WORK TO BE COMPLETED
A bare number is all that is needed: how many lines below contain the string "width"?

EXCERPTED DATA Start Marker

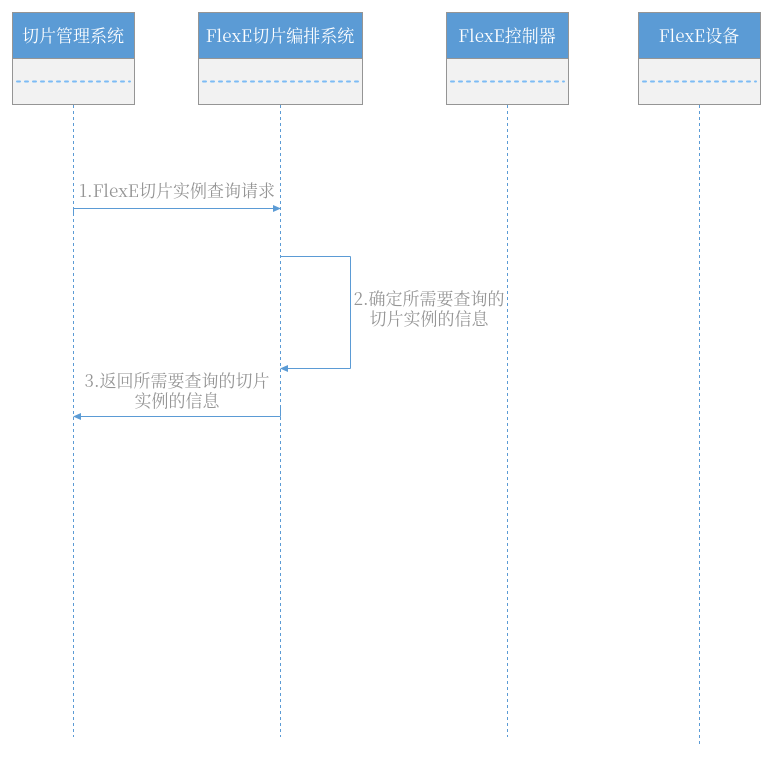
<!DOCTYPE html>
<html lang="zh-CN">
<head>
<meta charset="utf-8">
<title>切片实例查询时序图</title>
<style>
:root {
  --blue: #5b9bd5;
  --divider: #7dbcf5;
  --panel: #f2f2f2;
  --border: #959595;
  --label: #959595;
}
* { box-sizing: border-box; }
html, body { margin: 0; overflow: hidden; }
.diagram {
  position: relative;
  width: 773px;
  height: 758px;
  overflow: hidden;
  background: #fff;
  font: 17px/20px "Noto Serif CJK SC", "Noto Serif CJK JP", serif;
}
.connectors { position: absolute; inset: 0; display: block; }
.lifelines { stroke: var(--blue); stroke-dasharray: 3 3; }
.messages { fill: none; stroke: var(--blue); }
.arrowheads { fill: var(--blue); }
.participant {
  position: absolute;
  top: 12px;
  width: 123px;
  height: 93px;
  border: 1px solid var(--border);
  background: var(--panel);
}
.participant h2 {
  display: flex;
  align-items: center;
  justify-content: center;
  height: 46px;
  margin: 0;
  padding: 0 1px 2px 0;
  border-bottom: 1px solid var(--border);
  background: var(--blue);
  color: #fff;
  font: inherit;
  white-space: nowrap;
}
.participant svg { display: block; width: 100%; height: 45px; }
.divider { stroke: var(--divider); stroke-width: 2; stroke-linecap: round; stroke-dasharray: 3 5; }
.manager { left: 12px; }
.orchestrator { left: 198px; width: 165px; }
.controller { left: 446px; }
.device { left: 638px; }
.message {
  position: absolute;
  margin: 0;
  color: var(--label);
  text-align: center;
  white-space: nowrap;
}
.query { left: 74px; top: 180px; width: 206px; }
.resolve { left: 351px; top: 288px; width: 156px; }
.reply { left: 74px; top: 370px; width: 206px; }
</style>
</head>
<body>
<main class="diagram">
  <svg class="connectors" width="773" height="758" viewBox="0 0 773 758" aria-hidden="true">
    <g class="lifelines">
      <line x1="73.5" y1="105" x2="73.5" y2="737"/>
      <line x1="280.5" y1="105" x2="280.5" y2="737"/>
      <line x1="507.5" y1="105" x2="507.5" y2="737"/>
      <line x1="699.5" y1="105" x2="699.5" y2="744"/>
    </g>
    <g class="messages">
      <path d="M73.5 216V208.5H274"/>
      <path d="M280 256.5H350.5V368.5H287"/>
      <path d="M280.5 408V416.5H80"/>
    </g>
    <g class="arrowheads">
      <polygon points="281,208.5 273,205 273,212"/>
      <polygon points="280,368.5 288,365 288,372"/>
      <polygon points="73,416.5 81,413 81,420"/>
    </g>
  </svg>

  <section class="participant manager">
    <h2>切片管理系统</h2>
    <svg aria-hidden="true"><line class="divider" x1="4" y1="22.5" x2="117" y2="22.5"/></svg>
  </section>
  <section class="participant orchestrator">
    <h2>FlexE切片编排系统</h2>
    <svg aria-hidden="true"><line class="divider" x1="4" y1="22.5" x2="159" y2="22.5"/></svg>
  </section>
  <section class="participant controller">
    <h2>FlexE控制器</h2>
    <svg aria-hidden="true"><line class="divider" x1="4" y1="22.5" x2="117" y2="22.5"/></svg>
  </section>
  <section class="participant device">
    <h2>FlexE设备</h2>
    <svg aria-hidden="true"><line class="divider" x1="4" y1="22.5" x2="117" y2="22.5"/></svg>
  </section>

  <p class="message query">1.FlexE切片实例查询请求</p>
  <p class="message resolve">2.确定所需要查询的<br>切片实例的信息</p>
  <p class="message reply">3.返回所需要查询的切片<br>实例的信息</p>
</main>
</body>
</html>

EXCERPTED DATA End Marker
EXCERPTED DATA Start Marker

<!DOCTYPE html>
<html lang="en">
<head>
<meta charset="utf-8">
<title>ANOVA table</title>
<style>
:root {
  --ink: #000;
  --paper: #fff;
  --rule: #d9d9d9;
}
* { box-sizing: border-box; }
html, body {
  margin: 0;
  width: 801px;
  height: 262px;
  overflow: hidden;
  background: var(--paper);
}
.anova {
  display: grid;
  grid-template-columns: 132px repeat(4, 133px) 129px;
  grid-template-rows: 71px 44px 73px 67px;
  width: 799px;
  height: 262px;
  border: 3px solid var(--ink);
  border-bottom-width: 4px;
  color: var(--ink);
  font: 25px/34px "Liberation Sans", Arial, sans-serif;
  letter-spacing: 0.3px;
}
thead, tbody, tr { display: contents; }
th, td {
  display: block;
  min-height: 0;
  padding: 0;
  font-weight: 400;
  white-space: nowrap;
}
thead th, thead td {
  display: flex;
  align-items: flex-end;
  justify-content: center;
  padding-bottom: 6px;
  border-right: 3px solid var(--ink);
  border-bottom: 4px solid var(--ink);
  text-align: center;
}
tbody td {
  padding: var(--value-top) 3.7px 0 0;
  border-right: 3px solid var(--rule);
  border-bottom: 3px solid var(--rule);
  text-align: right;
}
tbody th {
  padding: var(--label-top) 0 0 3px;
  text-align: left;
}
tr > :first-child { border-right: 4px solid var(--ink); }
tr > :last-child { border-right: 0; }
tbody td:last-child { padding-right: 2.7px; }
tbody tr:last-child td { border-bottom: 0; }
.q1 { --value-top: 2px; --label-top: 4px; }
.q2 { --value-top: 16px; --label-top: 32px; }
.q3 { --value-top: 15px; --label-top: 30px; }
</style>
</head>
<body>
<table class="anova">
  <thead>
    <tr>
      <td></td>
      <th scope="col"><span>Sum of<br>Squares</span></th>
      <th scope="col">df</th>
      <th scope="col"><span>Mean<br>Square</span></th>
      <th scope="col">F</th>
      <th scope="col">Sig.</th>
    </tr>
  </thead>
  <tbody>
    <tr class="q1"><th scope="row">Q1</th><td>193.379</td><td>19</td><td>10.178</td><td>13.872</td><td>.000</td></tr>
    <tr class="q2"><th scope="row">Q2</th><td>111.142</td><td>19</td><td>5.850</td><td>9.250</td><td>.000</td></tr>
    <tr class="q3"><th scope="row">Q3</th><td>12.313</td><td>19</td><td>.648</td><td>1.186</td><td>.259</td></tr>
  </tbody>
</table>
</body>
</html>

EXCERPTED DATA End Marker

TASK OUTPUT
12